Problem statement:
Reproduction without pictures: print every entry precisely as written.

(Saved data entries)
------------------------------------
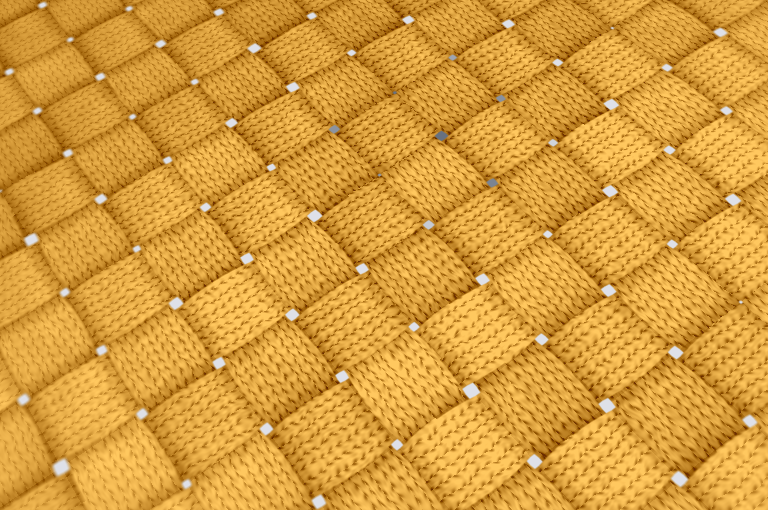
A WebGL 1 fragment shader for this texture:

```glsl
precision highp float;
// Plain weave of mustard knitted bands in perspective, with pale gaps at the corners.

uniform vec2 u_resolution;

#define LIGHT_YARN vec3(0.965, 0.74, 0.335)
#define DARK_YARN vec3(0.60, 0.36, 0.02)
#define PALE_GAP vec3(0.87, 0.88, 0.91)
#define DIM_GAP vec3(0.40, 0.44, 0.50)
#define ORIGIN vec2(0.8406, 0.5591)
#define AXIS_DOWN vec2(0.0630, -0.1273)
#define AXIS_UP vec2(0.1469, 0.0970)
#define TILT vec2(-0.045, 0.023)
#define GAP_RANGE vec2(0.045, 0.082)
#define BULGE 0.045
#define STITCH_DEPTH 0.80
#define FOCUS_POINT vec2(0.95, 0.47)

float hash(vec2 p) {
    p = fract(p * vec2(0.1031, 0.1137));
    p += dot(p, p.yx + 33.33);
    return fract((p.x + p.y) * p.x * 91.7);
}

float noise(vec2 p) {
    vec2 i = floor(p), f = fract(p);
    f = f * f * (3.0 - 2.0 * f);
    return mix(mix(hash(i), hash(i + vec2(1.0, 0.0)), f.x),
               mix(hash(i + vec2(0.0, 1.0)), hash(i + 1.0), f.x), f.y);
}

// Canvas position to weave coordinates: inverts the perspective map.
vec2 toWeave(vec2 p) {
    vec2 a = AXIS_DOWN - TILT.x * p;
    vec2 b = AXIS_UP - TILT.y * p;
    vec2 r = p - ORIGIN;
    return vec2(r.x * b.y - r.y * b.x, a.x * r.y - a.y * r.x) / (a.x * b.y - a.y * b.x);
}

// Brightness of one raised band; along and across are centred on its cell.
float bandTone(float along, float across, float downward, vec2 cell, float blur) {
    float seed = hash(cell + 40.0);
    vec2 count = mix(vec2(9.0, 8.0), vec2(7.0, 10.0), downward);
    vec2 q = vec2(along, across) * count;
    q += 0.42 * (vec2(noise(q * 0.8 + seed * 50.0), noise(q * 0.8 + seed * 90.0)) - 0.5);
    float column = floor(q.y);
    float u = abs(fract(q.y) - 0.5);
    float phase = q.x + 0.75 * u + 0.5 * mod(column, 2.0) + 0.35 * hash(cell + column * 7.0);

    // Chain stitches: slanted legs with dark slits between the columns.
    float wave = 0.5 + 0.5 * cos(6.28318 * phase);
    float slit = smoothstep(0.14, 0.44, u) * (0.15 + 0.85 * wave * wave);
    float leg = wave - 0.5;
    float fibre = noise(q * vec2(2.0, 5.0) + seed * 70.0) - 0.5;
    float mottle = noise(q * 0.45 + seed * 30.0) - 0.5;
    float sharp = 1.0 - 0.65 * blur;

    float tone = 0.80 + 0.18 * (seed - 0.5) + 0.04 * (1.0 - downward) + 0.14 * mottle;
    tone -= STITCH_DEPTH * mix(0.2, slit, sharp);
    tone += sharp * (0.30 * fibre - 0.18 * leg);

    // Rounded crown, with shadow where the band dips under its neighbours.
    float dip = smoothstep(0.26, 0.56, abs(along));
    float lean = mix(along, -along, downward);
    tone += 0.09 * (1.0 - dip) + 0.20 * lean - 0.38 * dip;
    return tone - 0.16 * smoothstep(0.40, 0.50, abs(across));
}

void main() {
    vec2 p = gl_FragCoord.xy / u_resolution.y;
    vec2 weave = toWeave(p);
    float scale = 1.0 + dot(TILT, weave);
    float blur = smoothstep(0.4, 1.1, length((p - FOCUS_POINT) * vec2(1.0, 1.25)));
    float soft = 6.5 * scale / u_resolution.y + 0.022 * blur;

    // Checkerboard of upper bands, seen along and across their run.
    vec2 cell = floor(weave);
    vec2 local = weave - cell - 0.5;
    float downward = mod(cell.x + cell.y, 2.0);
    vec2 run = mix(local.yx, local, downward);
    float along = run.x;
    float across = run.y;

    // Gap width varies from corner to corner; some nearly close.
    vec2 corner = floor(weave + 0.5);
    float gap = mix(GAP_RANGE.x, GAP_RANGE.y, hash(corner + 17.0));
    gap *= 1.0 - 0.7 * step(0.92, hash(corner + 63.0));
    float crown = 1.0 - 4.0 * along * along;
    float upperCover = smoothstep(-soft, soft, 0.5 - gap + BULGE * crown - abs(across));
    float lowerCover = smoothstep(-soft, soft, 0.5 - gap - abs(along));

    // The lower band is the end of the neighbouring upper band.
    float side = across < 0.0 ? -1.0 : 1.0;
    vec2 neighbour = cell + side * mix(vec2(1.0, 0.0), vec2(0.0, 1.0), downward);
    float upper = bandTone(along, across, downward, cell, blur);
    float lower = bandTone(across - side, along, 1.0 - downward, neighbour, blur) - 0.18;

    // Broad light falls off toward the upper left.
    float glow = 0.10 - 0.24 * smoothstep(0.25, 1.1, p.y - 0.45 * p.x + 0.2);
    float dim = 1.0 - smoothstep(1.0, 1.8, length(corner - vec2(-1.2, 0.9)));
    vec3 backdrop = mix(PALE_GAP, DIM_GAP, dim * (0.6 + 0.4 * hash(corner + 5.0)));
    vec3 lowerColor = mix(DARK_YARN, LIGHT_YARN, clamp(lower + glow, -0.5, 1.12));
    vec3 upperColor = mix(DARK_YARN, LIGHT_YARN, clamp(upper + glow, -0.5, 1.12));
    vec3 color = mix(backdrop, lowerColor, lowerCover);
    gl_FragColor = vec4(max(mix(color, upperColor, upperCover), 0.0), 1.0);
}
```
------------------------------------
Exercise response:
A WebGL 1 fragment shader for this texture:

```glsl
precision highp float;
// Plain weave of mustard knitted bands in perspective, with pale gaps at the corners.

uniform vec2 u_resolution;

#define LIGHT_YARN vec3(0.965, 0.74, 0.335)
#define DARK_YARN vec3(0.60, 0.36, 0.02)
#define PALE_GAP vec3(0.87, 0.88, 0.91)
#define DIM_GAP vec3(0.40, 0.44, 0.50)
#define ORIGIN vec2(0.8406, 0.5591)
#define AXIS_DOWN vec2(0.0630, -0.1273)
#define AXIS_UP vec2(0.1469, 0.0970)
#define TILT vec2(-0.045, 0.023)
#define GAP_RANGE vec2(0.045, 0.082)
#define BULGE 0.045
#define STITCH_DEPTH 0.80
#define FOCUS_POINT vec2(0.95, 0.47)

float hash(vec2 p) {
    p = fract(p * vec2(0.1031, 0.1137));
    p += dot(p, p.yx + 33.33);
    return fract((p.x + p.y) * p.x * 91.7);
}

float noise(vec2 p) {
    vec2 i = floor(p), f = fract(p);
    f = f * f * (3.0 - 2.0 * f);
    return mix(mix(hash(i), hash(i + vec2(1.0, 0.0)), f.x),
               mix(hash(i + vec2(0.0, 1.0)), hash(i + 1.0), f.x), f.y);
}

// Canvas position to weave coordinates: inverts the perspective map.
vec2 toWeave(vec2 p) {
    vec2 a = AXIS_DOWN - TILT.x * p;
    vec2 b = AXIS_UP - TILT.y * p;
    vec2 r = p - ORIGIN;
    return vec2(r.x * b.y - r.y * b.x, a.x * r.y - a.y * r.x) / (a.x * b.y - a.y * b.x);
}

// Brightness of one raised band; along and across are centred on its cell.
float bandTone(float along, float across, float downward, vec2 cell, float blur) {
    float seed = hash(cell + 40.0);
    vec2 count = mix(vec2(9.0, 8.0), vec2(7.0, 10.0), downward);
    vec2 q = vec2(along, across) * count;
    q += 0.42 * (vec2(noise(q * 0.8 + seed * 50.0), noise(q * 0.8 + seed * 90.0)) - 0.5);
    float column = floor(q.y);
    float u = abs(fract(q.y) - 0.5);
    float phase = q.x + 0.75 * u + 0.5 * mod(column, 2.0) + 0.35 * hash(cell + column * 7.0);

    // Chain stitches: slanted legs with dark slits between the columns.
    float wave = 0.5 + 0.5 * cos(6.28318 * phase);
    float slit = smoothstep(0.14, 0.44, u) * (0.15 + 0.85 * wave * wave);
    float leg = wave - 0.5;
    float fibre = noise(q * vec2(2.0, 5.0) + seed * 70.0) - 0.5;
    float mottle = noise(q * 0.45 + seed * 30.0) - 0.5;
    float sharp = 1.0 - 0.65 * blur;

    float tone = 0.80 + 0.18 * (seed - 0.5) + 0.04 * (1.0 - downward) + 0.14 * mottle;
    tone -= STITCH_DEPTH * mix(0.2, slit, sharp);
    tone += sharp * (0.30 * fibre - 0.18 * leg);

    // Rounded crown, with shadow where the band dips under its neighbours.
    float dip = smoothstep(0.26, 0.56, abs(along));
    float lean = mix(along, -along, downward);
    tone += 0.09 * (1.0 - dip) + 0.20 * lean - 0.38 * dip;
    return tone - 0.16 * smoothstep(0.40, 0.50, abs(across));
}

void main() {
    vec2 p = gl_FragCoord.xy / u_resolution.y;
    vec2 weave = toWeave(p);
    float scale = 1.0 + dot(TILT, weave);
    float blur = smoothstep(0.4, 1.1, length((p - FOCUS_POINT) * vec2(1.0, 1.25)));
    float soft = 6.5 * scale / u_resolution.y + 0.022 * blur;

    // Checkerboard of upper bands, seen along and across their run.
    vec2 cell = floor(weave);
    vec2 local = weave - cell - 0.5;
    float downward = mod(cell.x + cell.y, 2.0);
    vec2 run = mix(local.yx, local, downward);
    float along = run.x;
    float across = run.y;

    // Gap width varies from corner to corner; some nearly close.
    vec2 corner = floor(weave + 0.5);
    float gap = mix(GAP_RANGE.x, GAP_RANGE.y, hash(corner + 17.0));
    gap *= 1.0 - 0.7 * step(0.92, hash(corner + 63.0));
    float crown = 1.0 - 4.0 * along * along;
    float upperCover = smoothstep(-soft, soft, 0.5 - gap + BULGE * crown - abs(across));
    float lowerCover = smoothstep(-soft, soft, 0.5 - gap - abs(along));

    // The lower band is the end of the neighbouring upper band.
    float side = across < 0.0 ? -1.0 : 1.0;
    vec2 neighbour = cell + side * mix(vec2(1.0, 0.0), vec2(0.0, 1.0), downward);
    float upper = bandTone(along, across, downward, cell, blur);
    float lower = bandTone(across - side, along, 1.0 - downward, neighbour, blur) - 0.18;

    // Broad light falls off toward the upper left.
    float glow = 0.10 - 0.24 * smoothstep(0.25, 1.1, p.y - 0.45 * p.x + 0.2);
    float dim = 1.0 - smoothstep(1.0, 1.8, length(corner - vec2(-1.2, 0.9)));
    vec3 backdrop = mix(PALE_GAP, DIM_GAP, dim * (0.6 + 0.4 * hash(corner + 5.0)));
    vec3 lowerColor = mix(DARK_YARN, LIGHT_YARN, clamp(lower + glow, -0.5, 1.12));
    vec3 upperColor = mix(DARK_YARN, LIGHT_YARN, clamp(upper + glow, -0.5, 1.12));
    vec3 color = mix(backdrop, lowerColor, lowerCover);
    gl_FragColor = vec4(max(mix(color, upperColor, upperCover), 0.0), 1.0);
}
```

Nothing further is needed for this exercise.